-------- DATA PROVIDED

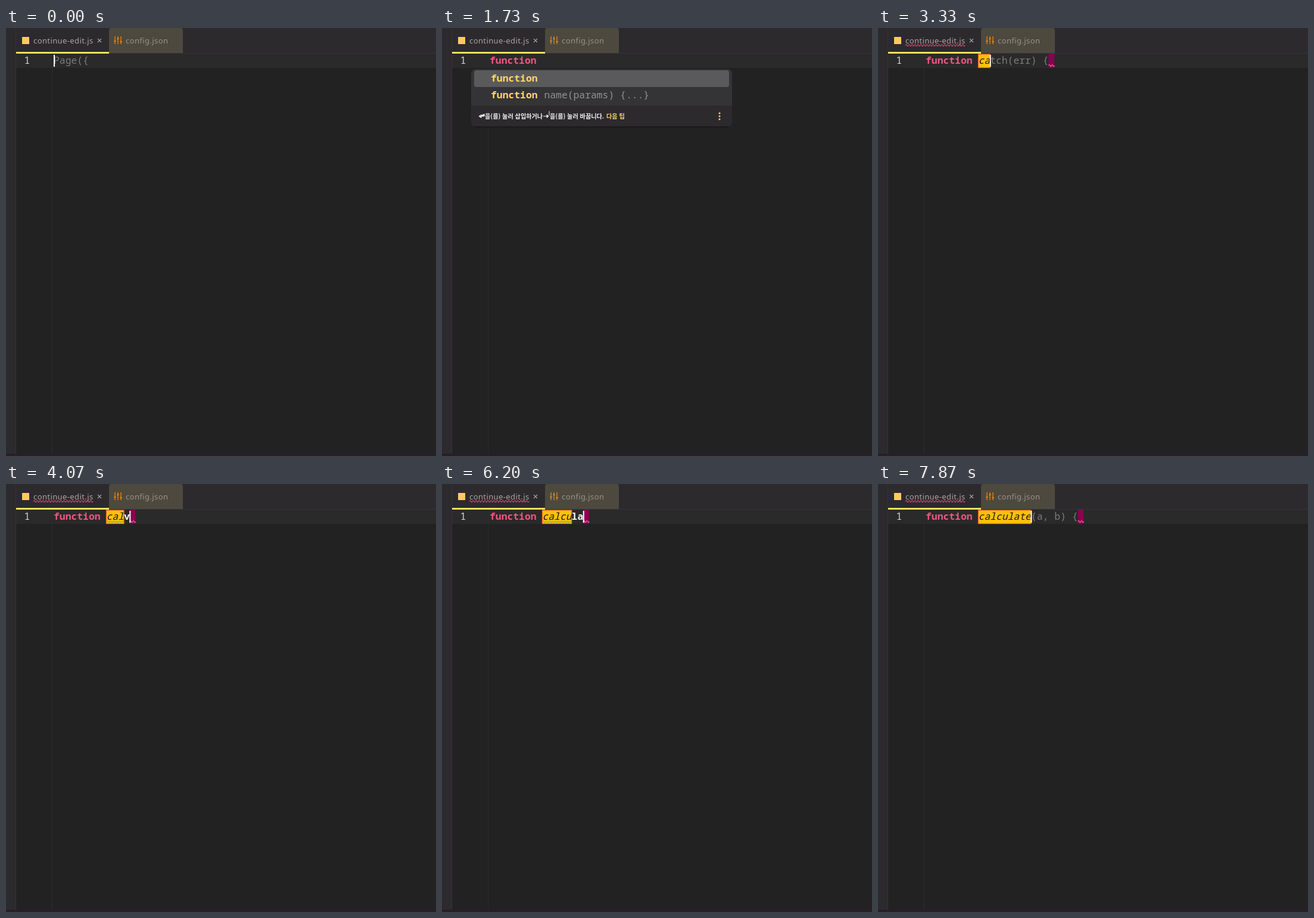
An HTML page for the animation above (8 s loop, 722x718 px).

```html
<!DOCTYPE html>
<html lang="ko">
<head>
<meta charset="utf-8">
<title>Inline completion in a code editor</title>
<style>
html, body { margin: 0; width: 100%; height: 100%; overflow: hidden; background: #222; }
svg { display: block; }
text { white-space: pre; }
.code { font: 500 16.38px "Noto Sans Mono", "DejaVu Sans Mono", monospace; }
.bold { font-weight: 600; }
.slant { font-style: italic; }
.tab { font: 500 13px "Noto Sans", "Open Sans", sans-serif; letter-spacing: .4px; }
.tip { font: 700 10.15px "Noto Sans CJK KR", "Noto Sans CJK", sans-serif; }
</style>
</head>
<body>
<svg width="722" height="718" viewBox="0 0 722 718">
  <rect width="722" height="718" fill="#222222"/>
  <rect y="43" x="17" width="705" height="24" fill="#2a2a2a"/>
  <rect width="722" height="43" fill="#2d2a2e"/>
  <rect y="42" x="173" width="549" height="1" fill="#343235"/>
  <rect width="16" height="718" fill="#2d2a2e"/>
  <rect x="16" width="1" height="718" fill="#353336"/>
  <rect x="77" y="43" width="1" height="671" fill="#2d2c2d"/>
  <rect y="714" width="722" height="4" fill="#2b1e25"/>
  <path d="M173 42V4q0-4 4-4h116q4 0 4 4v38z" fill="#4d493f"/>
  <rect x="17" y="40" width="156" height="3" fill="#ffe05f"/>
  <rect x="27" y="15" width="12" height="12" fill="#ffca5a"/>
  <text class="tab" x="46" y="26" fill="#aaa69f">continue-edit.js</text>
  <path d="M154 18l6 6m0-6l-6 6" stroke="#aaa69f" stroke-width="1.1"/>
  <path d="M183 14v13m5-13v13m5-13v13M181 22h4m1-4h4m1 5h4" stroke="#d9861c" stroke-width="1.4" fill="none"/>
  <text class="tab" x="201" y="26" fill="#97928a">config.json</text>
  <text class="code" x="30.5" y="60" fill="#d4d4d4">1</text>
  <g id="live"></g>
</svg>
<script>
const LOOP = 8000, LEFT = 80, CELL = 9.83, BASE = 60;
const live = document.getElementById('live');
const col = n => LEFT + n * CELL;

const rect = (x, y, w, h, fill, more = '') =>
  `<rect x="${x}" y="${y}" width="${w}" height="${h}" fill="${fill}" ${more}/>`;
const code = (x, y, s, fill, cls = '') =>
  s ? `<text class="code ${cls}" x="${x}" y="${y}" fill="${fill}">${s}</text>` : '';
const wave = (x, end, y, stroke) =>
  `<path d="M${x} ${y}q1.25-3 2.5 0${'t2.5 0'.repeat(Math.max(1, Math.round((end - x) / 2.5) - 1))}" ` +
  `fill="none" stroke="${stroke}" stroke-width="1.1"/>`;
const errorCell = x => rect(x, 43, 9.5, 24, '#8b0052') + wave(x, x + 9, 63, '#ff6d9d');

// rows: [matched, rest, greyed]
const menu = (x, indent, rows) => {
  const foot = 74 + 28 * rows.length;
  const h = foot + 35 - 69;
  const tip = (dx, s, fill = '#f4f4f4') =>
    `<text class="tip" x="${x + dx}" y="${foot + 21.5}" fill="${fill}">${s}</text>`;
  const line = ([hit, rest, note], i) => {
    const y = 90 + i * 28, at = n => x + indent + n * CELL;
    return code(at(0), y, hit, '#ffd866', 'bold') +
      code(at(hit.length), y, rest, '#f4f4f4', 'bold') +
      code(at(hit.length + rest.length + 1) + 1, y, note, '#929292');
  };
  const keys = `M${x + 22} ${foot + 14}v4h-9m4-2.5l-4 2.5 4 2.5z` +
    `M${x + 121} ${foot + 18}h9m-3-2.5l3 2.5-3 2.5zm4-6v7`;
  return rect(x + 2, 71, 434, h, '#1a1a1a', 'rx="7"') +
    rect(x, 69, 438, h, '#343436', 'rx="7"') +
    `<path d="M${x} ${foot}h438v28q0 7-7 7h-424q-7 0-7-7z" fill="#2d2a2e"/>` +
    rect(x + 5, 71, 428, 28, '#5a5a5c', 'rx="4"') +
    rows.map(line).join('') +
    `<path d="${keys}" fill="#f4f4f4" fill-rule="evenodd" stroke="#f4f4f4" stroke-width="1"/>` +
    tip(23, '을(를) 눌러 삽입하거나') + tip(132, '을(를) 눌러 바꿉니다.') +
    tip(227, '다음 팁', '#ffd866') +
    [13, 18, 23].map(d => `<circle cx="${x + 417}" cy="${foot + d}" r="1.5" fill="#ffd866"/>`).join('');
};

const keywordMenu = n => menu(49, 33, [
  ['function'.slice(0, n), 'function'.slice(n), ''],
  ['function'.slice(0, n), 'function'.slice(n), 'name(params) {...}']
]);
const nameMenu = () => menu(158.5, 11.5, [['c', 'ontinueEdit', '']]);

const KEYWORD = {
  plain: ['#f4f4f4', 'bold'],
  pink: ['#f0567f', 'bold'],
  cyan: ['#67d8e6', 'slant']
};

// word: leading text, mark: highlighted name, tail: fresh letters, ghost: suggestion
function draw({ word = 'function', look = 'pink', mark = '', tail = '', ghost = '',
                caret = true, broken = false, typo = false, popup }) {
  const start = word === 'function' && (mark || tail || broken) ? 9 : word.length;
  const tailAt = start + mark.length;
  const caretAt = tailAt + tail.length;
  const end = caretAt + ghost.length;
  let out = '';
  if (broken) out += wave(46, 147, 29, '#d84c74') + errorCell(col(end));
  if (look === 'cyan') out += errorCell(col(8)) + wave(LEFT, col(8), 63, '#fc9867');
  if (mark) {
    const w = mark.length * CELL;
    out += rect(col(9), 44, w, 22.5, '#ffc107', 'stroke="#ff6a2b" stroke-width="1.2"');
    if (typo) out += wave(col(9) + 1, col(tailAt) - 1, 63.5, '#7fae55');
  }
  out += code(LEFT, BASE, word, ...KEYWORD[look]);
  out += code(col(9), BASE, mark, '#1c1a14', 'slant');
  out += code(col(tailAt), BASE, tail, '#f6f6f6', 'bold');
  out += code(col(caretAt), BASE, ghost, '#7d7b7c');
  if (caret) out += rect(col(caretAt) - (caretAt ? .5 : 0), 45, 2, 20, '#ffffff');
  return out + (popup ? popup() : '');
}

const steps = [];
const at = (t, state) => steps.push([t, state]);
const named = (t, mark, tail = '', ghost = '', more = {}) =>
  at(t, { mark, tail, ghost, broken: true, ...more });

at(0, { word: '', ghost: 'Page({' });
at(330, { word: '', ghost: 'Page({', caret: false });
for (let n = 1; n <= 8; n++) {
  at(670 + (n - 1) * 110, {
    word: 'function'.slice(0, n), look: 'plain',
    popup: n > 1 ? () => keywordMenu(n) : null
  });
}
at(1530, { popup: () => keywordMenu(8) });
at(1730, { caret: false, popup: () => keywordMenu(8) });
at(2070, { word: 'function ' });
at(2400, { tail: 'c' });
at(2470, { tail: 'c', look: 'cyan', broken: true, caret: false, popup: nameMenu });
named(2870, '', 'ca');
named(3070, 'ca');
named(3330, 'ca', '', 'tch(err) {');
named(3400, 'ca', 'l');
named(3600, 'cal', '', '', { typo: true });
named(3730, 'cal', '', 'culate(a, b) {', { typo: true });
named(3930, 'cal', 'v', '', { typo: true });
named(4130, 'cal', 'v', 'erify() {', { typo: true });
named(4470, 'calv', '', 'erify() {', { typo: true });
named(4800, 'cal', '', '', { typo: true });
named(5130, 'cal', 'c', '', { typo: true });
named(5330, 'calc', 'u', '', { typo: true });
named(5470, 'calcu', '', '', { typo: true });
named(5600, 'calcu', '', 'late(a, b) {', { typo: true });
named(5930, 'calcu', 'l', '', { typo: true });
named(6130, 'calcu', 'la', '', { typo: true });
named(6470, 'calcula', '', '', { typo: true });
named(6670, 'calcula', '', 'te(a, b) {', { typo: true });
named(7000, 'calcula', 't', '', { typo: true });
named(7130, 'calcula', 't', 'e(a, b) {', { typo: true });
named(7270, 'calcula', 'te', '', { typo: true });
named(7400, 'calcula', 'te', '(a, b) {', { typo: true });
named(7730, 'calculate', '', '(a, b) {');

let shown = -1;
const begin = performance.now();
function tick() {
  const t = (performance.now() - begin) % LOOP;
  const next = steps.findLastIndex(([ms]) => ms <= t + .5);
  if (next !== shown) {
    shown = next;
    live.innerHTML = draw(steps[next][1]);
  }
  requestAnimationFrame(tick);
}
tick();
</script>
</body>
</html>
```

----------------

If a line of the records above holds the word "foot", show it.

  const foot = 74 + 28 * rows.length;
  const h = foot + 35 - 69;
    `<text class="tip" x="${x + dx}" y="${foot + 21.5}" fill="${fill}">${s}</text>`;
  const keys = `M${x + 22} ${foot + 14}v4h-9m4-2.5l-4 2.5 4 2.5z` +
    `M${x + 121} ${foot + 18}h9m-3-2.5l3 2.5-3 2.5zm4-6v7`;
    `<path d="M${x} ${foot}h438v28q0 7-7 7h-424q-7 0-7-7z" fill="#2d2a2e"/>` +
    [13, 18, 23].map(d => `<circle cx="${x + 417}" cy="${foot + d}" r="1.5" fill="#ffd866"/>`).join('');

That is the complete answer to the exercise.